START Source material
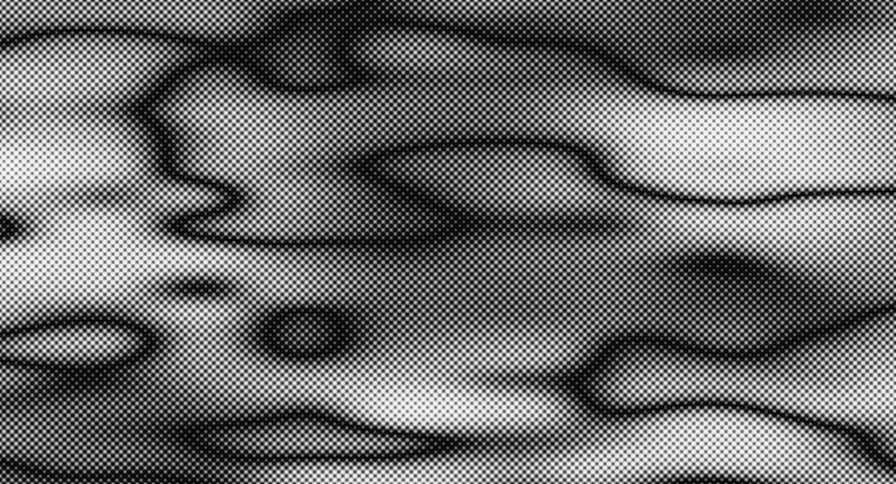
Write a WebGL 1 fragment shader that draws this texture.

```glsl
precision highp float;

// Monochrome halftone of wide, smoky bands split by thin dark creases.
// Folded, horizontally stretched value noise gives the tone; a diagonal
// cosine dot screen then turns that tone into soft black and white dots.

uniform vec2 u_resolution;

const float PI = 3.14159265;

float hash(vec2 cell) {
  return fract(sin(dot(cell, vec2(127.1, 311.7))) * 43758.5453);
}

float valueNoise(vec2 p) {
  vec2 cell = floor(p);
  vec2 f = fract(p);
  vec2 w = f * f * (3.0 - 2.0 * f);
  float low = mix(hash(cell), hash(cell + vec2(1.0, 0.0)), w.x);
  float high = mix(hash(cell + vec2(0.0, 1.0)), hash(cell + 1.0), w.x);
  return mix(low, high, w.y);
}

// Two signed octaves; zero crossings become the creases
float bandField(vec2 p) {
  float broad = valueNoise(p) - 0.5;
  float fine = valueNoise(p * vec2(2.1, 1.8) + 17.3) - 0.5;
  return 0.8 * broad + 0.32 * fine;
}

// Tone before screening, 0 in the creases and near 1 on the plateaus
float smokeTone(vec2 p) {
  vec2 stretched = p * vec2(2.2, 9.0) + vec2(3.7, 11.2);
  stretched.y += 0.3 * (valueNoise(p * vec2(3.5, 2.2) + 41.0) - 0.5);
  float plateau = 1.0 - exp(-7.5 * abs(bandField(stretched)));
  float shade = smoothstep(0.1, 0.85, valueNoise(p * vec2(1.6, 3.6) + 8.6));
  return 0.93 * plateau * mix(0.45, 1.0, shade);
}

// Dots on a lattice turned by 45 degrees, from -1 to 1
float dotScreen(vec2 p) {
  vec2 wave = cos(2.0 * PI * 60.0 * p);
  return wave.x * wave.y;
}

void main() {
  vec2 p = gl_FragCoord.xy / u_resolution.y;
  float ink = 1.2 * (smokeTone(p) - 0.5) + 0.47 * dotScreen(p);
  float grey = mix(0.03, 0.96, smoothstep(-0.64, 0.64, ink));
  gl_FragColor = vec4(vec3(grey), 1.0);
}
```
END Source material
**Task instructions**
Give only the number of lines in the records that contain the string "cell".

**Answer to this task**
5